To do → Where does the word "body" occur in the data below? Copy each line that holds it.

====== Input for this task ======

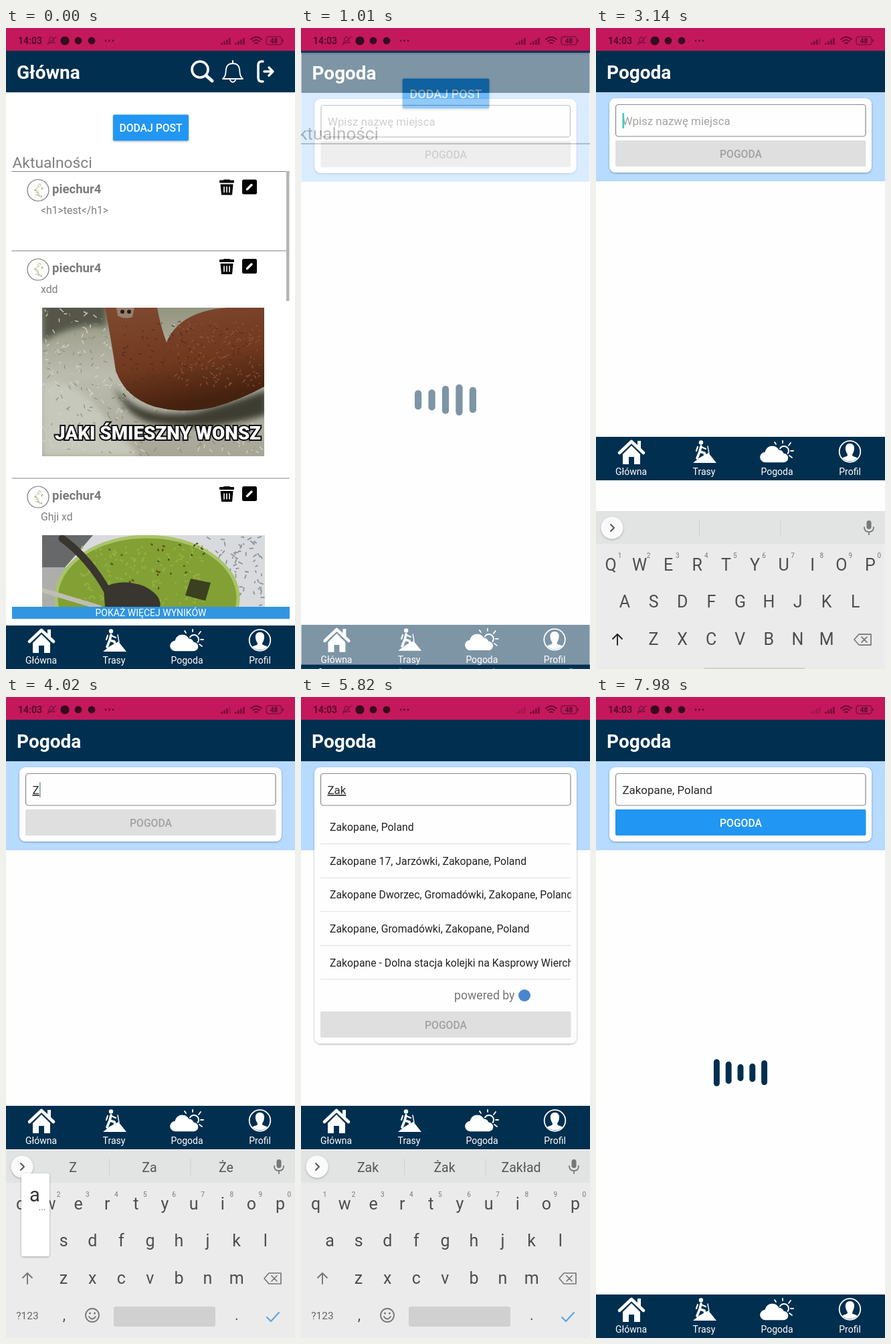
An HTML page for the animation above (8000 ms loop, 432 by 958 pixels).

```html
<!DOCTYPE html>
<html lang="pl">
<head>
<meta charset="utf-8">
<title>Pogoda</title>
<style>
  html, body { margin: 0; width: 100%; height: 100%; overflow: hidden; background: #fff; }
  svg { display: block; width: 100%; height: 100%; font-family: Roboto, sans-serif; }
</style>
</head>
<body>
<svg viewBox="0 0 432 958">
  <defs>
    <filter id="soft" x="-10%" y="-10%" width="120%" height="125%">
      <feDropShadow dx="0" dy="1" stdDeviation="1.6" flood-opacity=".32"/>
    </filter>
    <filter id="blur"><feGaussianBlur stdDeviation="5"/></filter>
    <linearGradient id="fur" x2=".3" y2="1">
      <stop stop-color="#7f4a31"/><stop offset=".6" stop-color="#71391f"/><stop offset="1" stop-color="#45210f"/>
    </linearGradient>
    <linearGradient id="hay" x2="0" y2="1">
      <stop stop-color="#93957f"/><stop offset=".45" stop-color="#bbbcae"/><stop offset="1" stop-color="#a5a696"/>
    </linearGradient>
  </defs>
  <defs id="parts"></defs>
  <g id="stage"></g>
</svg>
<script>
const LOOP = 8000, NAVY = '#002f4f', BLUE = '#2196f3';
const clamp = v => Math.min(1, Math.max(0, v));
const span = (t, from, to) => clamp((t - from) / (to - from));
const easeOut = (u, power = 3) => 1 - (1 - u) ** power;

// SVG helpers
const text = (x, y, size, str, fill = '#333', more = '') =>
  `<text x="${x}" y="${y}" font-size="${size}" fill="${fill}" ${more}>${str}</text>`;
const mid = (x, y, size, str, fill, more = '') => text(x, y, size, str, fill, `text-anchor="middle" ${more}`);
const rect = (x, y, w, h, fill, r = 0, more = '') =>
  `<rect x="${x}" y="${y}" width="${w}" height="${h}" rx="${r}" fill="${fill}" ${more}/>`;
const circle = (x, y, r, fill, more = '') => `<circle cx="${x}" cy="${y}" r="${r}" fill="${fill}" ${more}/>`;
const shape = (d, fill, more = '') => `<path d="${d}" fill="${fill}" ${more}/>`;
const line = (d, color, width = 1) =>
  `<path d="${d}" fill="none" stroke="${color}" stroke-width="${width}" stroke-linecap="round" stroke-linejoin="round"/>`;
const clip = (x, y, w, h, body) =>
  `<svg x="${x}" y="${y}" width="${w}" height="${h}" viewBox="${x} ${y} ${w} ${h}">${body}</svg>`;
const group = (id, body) => `<g id="${id}">${body}</g>`;
const use = (id, x = 0, y = 0) => `<use href="#${id}" x="${x}" y="${y}"/>`;
const BOLD = 'font-weight="700"', MEDIUM = 'font-weight="500"', BLURRED = 'filter="url(#blur)"';

function seeded(seed) {
  return () => (seed = (seed * 16807) % 2147483647) / 2147483647;
}

// Short random strokes spread over a box
function strands(seed, count, x, y, w, h, length) {
  const rnd = seeded(seed);
  let d = '';
  for (let i = 0; i < count; i++) {
    const dx = (rnd() - .5) * length, dy = (rnd() - .5) * length;
    d += `M${(x + rnd() * w).toFixed(1)} ${(y + rnd() * h).toFixed(1)}l${dx.toFixed(1)} ${dy.toFixed(1)}`;
  }
  return d;
}

const topIcons =
  circle(290, 62, 12, 'none', 'stroke="#fff" stroke-width="3.6"') + line('M299 71L308 79', '#fff', 5) +
  line('M324 76C330 71 328 66 329 61C330 55 334 53 339 53C344 53 348 55 349 61C350 66 348 71 354 76Z', '#fff', 1.8) +
  line('M339 52V49M335 78Q339 84 343 78', '#fff', 2) +
  line('M384 50H382Q377 50 377 56V74Q377 80 382 80H384', '#fff', 3.6) +
  line('M386 65H398M393 59L399 65L393 71', '#fff', 3.4);

const tabIcons =
  line('M35 917L53 900L71 917', '#fff', 4.6) + shape('M62 899H67V911L62 906Z', '#fff') +
  shape('M53 906L66 919V934H57V923H49V934H40V919Z', '#fff') +
  circle(157, 901.5, 3.2, '#fff') + shape('M145 932L155 924L168 917L180 932Z', '#fff') +
  line('M157 907L155 915L151 925M155 915L162 917L163 921', '#fff', 3.6) +
  line('M157 908L164 911M152 908L150 914', '#fff', 2.2) + line('M167 907L169 918', '#fff', 1.4) +
  circle(281, 914, 7, 'none', 'stroke="#fff" stroke-width="2"') +
  line('M269 904L267 901M279 902V899M288 906L291 902M291 914H295M289 921L293 924', '#fff', 1.8) +
  shape('M254 932A8 8 0 0 1 252 915A12 12 0 0 1 274 912A8 8 0 0 1 281 917A7.5 7.5 0 0 1 280 932Z', '#fff', `stroke="${NAVY}" stroke-width="1.5"`) +
  circle(379.5, 915, 15.8, 'none', 'stroke="#fff" stroke-width="1.8"') +
  shape('M379.5 903C373 903 372 909 373.5 914C374 917 376 918 376 921C374 923 370 923 368 925Q379.5 934 391 925C389 923 385 923 383 921C383 918 385 917 385.5 914C387 909 386 903 379.5 903Z', '#fff');

const tabs = rect(0, 893, 432, 65, NAVY) + tabIcons +
  ['Główna', 'Trasy', 'Pogoda', 'Profil'].map((label, i) => mid(52.5 + 109 * i, 950, 14, label, '#fff')).join('');

const llama = clip(54, 418, 332, 222,
  rect(54, 418, 332, 222, 'url(#hay)') +
  shape('M54 410H150V446Q100 440 54 470Z', '#54574a', BLURRED) +
  shape('M54 530Q90 520 130 560L200 640H54Z', '#c6c8bb', BLURRED) +
  line(strands(7, 260, 58, 422, 324, 214, 11), '#d2d3c6', 1.3) +
  line(strands(23, 220, 58, 422, 324, 214, 10), '#85877a', 1.1) +
  shape('M160 535Q200 590 290 572Q350 556 390 540V578Q300 606 215 590Q180 580 160 535Z', '#3c3c32', BLURRED) +
  shape('M148 418H226Q231 446 240 470Q256 430 312 420L330 418H386V536Q350 556 310 567Q265 577 222 566Q178 552 164 512Q158 470 148 418Z', 'url(#fur)') +
  shape('M165 418H192L189 432Q177 436 167 430Z', '#96806f') + circle(174, 424, 3, '#2b1a14') + circle(184, 424, 3, '#2b1a14') +
  line(strands(41, 150, 254, 436, 126, 100, 8), '#8d553b', 1.2) +
  line(strands(53, 130, 174, 440, 190, 112, 8), '#55291a', 1.2) +
  mid(227, 615, 27.8, 'JAKI ŚMIESZNY WONSZ', '#fff', 'font-weight="900" stroke="#111" stroke-width="4" paint-order="stroke"'));

const bowl = clip(54, 758, 333, 107,
  rect(54, 758, 333, 107, '#d9dadd') + line(strands(11, 90, 300, 760, 85, 103, 10), '#8d929c', 1.8) +
  shape('M54 758H130L76 820H54Z', '#66686a') + rect(54, 806, 40, 59, '#adaeac') +
  `<ellipse cx="211" cy="852" rx="136" ry="92" fill="#82a033" stroke="#a9c46a" stroke-width="5"/>` +
  line(strands(31, 140, 110, 775, 190, 88, 6), '#93b045', 2.4) +
  line(strands(17, 30, 150, 770, 150, 80, 4), '#4e4a1d', 2.2) +
  shape('M276 823L306 829L298 856L268 848Z', '#3a4020') +
  line('M84 763Q124 792 152 842', '#39352f', 11) +
  shape('M146 836Q172 822 206 834Q234 848 230 866H148Z', '#39352f') +
  line('M54 840L140 866', '#bfbdb4', 7));

const post = (y, body) => line(`M9 ${y}H423`, '#808080', 1.2) +
  circle(48, y + 28, 16, '#fdfdfb', 'stroke="#777" stroke-width="1.2"') +
  line(strands(9, 16, 42, y + 18, 13, 20, 7), '#a9ad80', 1) +
  text(69, y + 32, 18.6, 'piechur4', '#7b7b7b', BOLD) +
  rect(319, y + 13, 22, 4, '#000', 1) + rect(325, y + 12, 10, 3, '#000', 1) +
  shape(`M320.5 ${y + 19}H339.5L338 ${y + 35}H322Z`, '#000') +
  line(`M326 ${y + 23}V${y + 31}M330 ${y + 23}V${y + 31}M334 ${y + 23}V${y + 31}`, '#fff', 1.6) +
  rect(353, y + 12, 22, 22, '#000', 2.5) + line(`M360.5 ${y + 26.5}L367 ${y + 20}`, '#fff', 3.4) +
  text(52, y + 63, 15.8, body, '#808080');

const feed = post(214.5, '&lt;h1&gt;test&lt;/h1&gt;') + post(333, 'xdd') + llama + post(673, 'Ghji xd') + bowl +
  rect(419, 214, 4.5, 194, '#b5b5b5') + rect(9, 865, 415, 18, '#3195e0') +
  mid(216.5, 879, 14, 'POKAŻ WIĘCEJ WYNIKÓW', '#fff');

const screen = (title, background) => rect(0, 34, 432, 924, background) + rect(0, 96, 432, 2, '#e7e9eb') +
  rect(0, 34, 432, 62, NAVY) + text(16, 76, 28, title, '#fff', BOLD);

const homeTop = screen('Główna', '#fff') + topIcons +
  rect(160, 129.5, 113, 39, BLUE, 2, 'filter="url(#soft)"') +
  mid(216.5, 155, 15.7, 'DODAJ POST', '#fff', MEDIUM) +
  text(9.5, 209, 22.8, 'Aktualności', '#808080') + line('M9 214.5H423', '#808080', 1.2) + use('tabs');

const PLACES = ['Zakopane, Poland', 'Zakopane 17, Jarzówki, Zakopane, Poland',
  'Zakopane Dworzec, Gromadówki, Zakopane, Poland', 'Zakopane, Gromadówki, Zakopane, Poland',
  'Zakopane - Dolna stacja kolejki na Kasprowy Wierch'];
const places = clip(29, 166, 374.5, 300,
  PLACES.map((place, i) => text(43, 200 + 50.7 * i, 15.8, place, '#222') +
    line(`M29 ${219.5 + 50.6 * i}H404`, '#dedede')).join('') +
  text(229, 452, 17.7, 'powered by', '#757575') + circle(334, 446, 9, '#4a86cf'));

const signal = (x, full, faint) => [0, 1, 2, 3].map(i =>
  rect(x + i * 4, 22 - i * 2.4, 2.8, 3 + i * 2.4, '#6b0c34', 0, `opacity="${i < full ? (faint ? .35 : .8) : .3}"`)).join('');
const statusBar = rect(0, 0, 432, 34, '#c4185c') + text(18, 24, 14, '14:03', '#560a2b', BOLD) +
  line('M63 22H73L71 19V16Q68 11 65 16V19ZM62 25L75 13', '#7a1240', 1.3) +
  [88, 108, 128].map((x, i) => circle(x, 19, i ? 5.4 : 6.6, '#360a1e')).join('') +
  [149, 154.5, 160].map(x => circle(x, 19, 1.4, '#560a2b')).join('') +
  line('M366 17Q374 10 382 17M369 20Q374 15.5 379 20M372 23Q374 21 376 23', '#6b0c34', 2) +
  rect(389, 13, 23, 12, 'none', 3.5, 'stroke="#7a1240" stroke-width="1.5"') + rect(413, 17, 2, 4, '#7a1240') +
  mid(400.5, 23, 10, '48', '#560a2b', BOLD);

document.getElementById('parts').innerHTML = group('tabs', tabs) + group('feed', feed) +
  group('homeTop', homeTop) + group('places', places) + group('statusBar', statusBar);

// Keyboard
const ROWS = [['qwertyuiop', 22, 766], ['asdfghjkl', 43, 821], ['zxcvbnm', 86, 877]];
const HINTS = { '': [], Z: ['Z', 'Za', 'Że'], Za: ['Za', 'Ża', 'Zaś'], Zak: ['Zak', 'Żak', 'Zakład'] };

function keyboard(typed, pressed, caps) {
  const keyCase = key => caps ? key.toUpperCase() : key;
  let out = rect(0, 677, 432, 281, '#ebebeb') + rect(0, 677, 432, 49, '#e2e3e3') +
    circle(24, 702, 16.5, '#fafafa', 'filter="url(#soft)"') + line('M22 697L27 702L22 707', '#555', 2) +
    line('M154.5 690V714M276 690V714', '#d0d0d0') +
    (HINTS[typed] || HINTS.Zak).map((word, i) => mid(100 + 114.5 * i, 710, 19.5, word, '#555')).join('') +
    rect(404.5, 691, 7, 13, '#777', 3.5) + line('M401 701Q401 708 408 708Q415 708 415 701M408 708V712', '#777', 1.8);
  let bubble = '';
  for (const [keys, x0, y] of ROWS) [...keys].forEach((key, i) => {
    const x = x0 + 43.1 * i;
    out += mid(x, y, 25, keyCase(key), '#4e4e4e');
    if (y === 766) out += mid(x + 13.5, 747, 10, (i + 1) % 10, '#777');
    if (key === pressed) bubble = rect(x - 20, y - 109, 42, 124, '#fff', 4, 'filter="url(#soft)"') +
      mid(x, y - 67, 29, keyCase(key), '#333') + mid(x + 11, y - 54, 13, '...', '#555');
  });
  out += line('M32 877V862M25 868L32 861L39 868', caps ? '#222' : '#777', 1.9) +
    line('M386 869L393 861H411V877H393ZM397 865L405 873M405 865L397 873', '#777', 1.7) +
    mid(32, 930, 15.5, '?123', '#666') + mid(87, 931, 22, ',', '#4e4e4e') + mid(345, 931, 22, '.', '#4e4e4e') +
    circle(129, 924, 10, 'none', 'stroke="#777" stroke-width="1.8"') + circle(125.5, 921, 1.5, '#777') +
    circle(132.5, 921, 1.5, '#777') + line('M124 926Q129 933 134 926', '#777', 1.8) +
    rect(161, 911, 152, 30, '#d0d0d0', 3) + line('M390 927L396 933L408 920', '#5aa7de', 2.2);
  return out + bubble;
}

// Five bars with a travelling wave; peak is the index of the tallest bar
function loader(cy, gap, peak) {
  let out = '';
  for (let i = 0; i < 5; i++) {
    const h = gap * (1.84 + .45 * Math.cos((i - peak) * Math.PI * 2 / 5)), w = gap / 2;
    out += rect(216 + (i - 2) * gap - w / 2, cy - h / 2, w, h, NAVY, w / 2);
  }
  return out;
}

const TYPED = [[5890, 'Zakopane, Poland'], [4300, 'Zak'], [4100, 'Za'], [3870, 'Z'], [0, '']];
const PRESSES = [[3810, 3950, 'z'], [4020, 4110, 'a'], [4220, 4320, 'k']];
const CURSOR = [[2870, 3370], [3810, 4890], [5350, 5820]];
const within = (t, [from, to]) => t >= from && t < to;

function weather(t) {
  const typed = TYPED.find(([from]) => t >= from)[1];
  const done = t >= 5890, open = t >= 4500 && !done, drop = open ? 302 : 0;
  const glow = Math.sin(Math.PI * span(t, 7220, 7520));
  let out = screen('Pogoda', '#fefefe') +
    rect(0, 96, 432, 133, '#b7daff') + rect(20, 105, 392, 111 + drop, '#fefefe', 9, 'filter="url(#soft)"') +
    rect(29.5, 114.5, 373.5, 47.5, '#fefefe', 4, 'stroke="#888" stroke-width="1.2"') +
    (typed ? text(39.5, 145, 16.9, typed, '#2a2a2a', done ? '' : 'text-decoration="underline"')
           : text(39.5, 145, 16.9, 'Wpisz nazwę miejsca', '#a3a3a3')) +
    rect(29, 168 + drop, 374.5, 39, done ? BLUE : '#dfdfdf', 2) +
    rect(29, 168 + drop, 374.5, 39, '#fff', 2, `opacity="${.25 * glow}"`) +
    mid(216.5, 194 + drop, 15.7, 'POGODA', done ? '#fff' : '#a1a1a1', MEDIUM);
  if (open) out += use('places');
  if (CURSOR.some(range => within(t, range)))
    out += typed ? rect(40 + [0, 10, 19, 27][typed.length], 127, 1.6, 23, '#8a9a98') : rect(39.5, 127, 2.6, 23, '#3bcdb9');
  if (t < 1080) out += loader(556, 20.5, 2.85 + (t - 1010) / 240);
  if (t >= 7350) out += loader(561.5, 17.8, 4.8 + (t - 7980) / 240);

  const raised = within(t, [3010, 5890]);
  out += use('tabs', 0, raised ? -282 : 0);
  const shown = t < 5890 ? easeOut(span(t, 2940, 3380)) : 1 - span(t, 5890, 6200) ** 2;
  if (shown > 0) {
    const press = PRESSES.find(range => within(t, range));
    out += `<g transform="translate(0 ${281 * (1 - shown)})">${keyboard(typed, press && press[2], t < 3950)}</g>`;
  }
  return out;
}

// Scales a screen about the middle of the area below the status bar
const zoom = (scale, body, opacity = 1) =>
  `<g opacity="${opacity}" transform="translate(216 496) scale(${scale}) translate(-216 -496)">${body}</g>`;

function scene(t) {
  let out = '';
  if (t < 1080) {
    const p = easeOut(span(t, 330, 1080), 1.7);
    out += zoom(1 + .15 * p, use('homeTop') + (t < 480 ? use('feed') : ''));
    if (t > 940) out += zoom(.85 + .15 * p, weather(t), span(t, 940, 1080));
  } else {
    out += weather(t);
  }
  return out + use('statusBar') + signal(321, t < 1480 ? 4 : 3, t >= 4300) + signal(342, 4, false);
}

const stage = document.getElementById('stage');
const start = performance.now();
function frame() {
  stage.innerHTML = scene((performance.now() - start) % LOOP);
  requestAnimationFrame(frame);
}
frame();
</script>
</body>
</html>
```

======

Finished task →
  html, body { margin: 0; width: 100%; height: 100%; overflow: hidden; background: #fff; }
<body>
const clip = (x, y, w, h, body) =>
  `<svg x="${x}" y="${y}" width="${w}" height="${h}" viewBox="${x} ${y} ${w} ${h}">${body}</svg>`;
const group = (id, body) => `<g id="${id}">${body}</g>`;
const post = (y, body) => line(`M9 ${y}H423`, '#808080', 1.2) +
  text(52, y + 63, 15.8, body, '#808080');
const zoom = (scale, body, opacity = 1) =>
  `<g opacity="${opacity}" transform="translate(216 496) scale(${scale}) translate(-216 -496)">${body}</g>`;
</body>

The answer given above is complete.